## Task to carry out
Copy the result of filtering the entries below for lines that include the string "float".

## Exercise data
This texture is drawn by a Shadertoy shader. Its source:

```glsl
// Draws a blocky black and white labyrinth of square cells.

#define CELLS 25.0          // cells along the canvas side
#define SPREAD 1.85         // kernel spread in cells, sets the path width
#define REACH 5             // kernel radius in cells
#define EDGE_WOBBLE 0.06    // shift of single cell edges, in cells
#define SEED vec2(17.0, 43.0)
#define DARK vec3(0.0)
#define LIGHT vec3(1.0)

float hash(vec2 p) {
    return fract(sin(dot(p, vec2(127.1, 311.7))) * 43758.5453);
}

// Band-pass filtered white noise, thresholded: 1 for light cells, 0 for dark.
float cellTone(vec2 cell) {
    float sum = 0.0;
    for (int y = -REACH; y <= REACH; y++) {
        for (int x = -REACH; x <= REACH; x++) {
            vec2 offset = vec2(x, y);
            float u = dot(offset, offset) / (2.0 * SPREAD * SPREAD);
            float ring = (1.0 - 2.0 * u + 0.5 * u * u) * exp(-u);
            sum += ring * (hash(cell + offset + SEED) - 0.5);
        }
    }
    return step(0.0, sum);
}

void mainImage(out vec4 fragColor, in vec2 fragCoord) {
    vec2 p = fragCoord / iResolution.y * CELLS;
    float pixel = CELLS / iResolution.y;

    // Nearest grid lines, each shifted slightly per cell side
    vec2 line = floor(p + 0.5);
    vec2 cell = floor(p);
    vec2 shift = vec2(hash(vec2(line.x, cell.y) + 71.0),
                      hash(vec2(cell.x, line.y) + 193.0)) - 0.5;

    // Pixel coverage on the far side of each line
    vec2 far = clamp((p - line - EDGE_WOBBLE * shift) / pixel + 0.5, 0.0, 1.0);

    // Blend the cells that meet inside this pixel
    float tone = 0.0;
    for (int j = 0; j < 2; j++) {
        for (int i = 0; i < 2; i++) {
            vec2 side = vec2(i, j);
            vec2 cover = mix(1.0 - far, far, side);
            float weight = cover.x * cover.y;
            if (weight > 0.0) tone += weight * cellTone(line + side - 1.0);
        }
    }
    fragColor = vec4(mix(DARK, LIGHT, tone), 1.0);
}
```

## Answer box
float hash(vec2 p) {
float cellTone(vec2 cell) {
    float sum = 0.0;
            float u = dot(offset, offset) / (2.0 * SPREAD * SPREAD);
            float ring = (1.0 - 2.0 * u + 0.5 * u * u) * exp(-u);
    float pixel = CELLS / iResolution.y;
    float tone = 0.0;
            float weight = cover.x * cover.y;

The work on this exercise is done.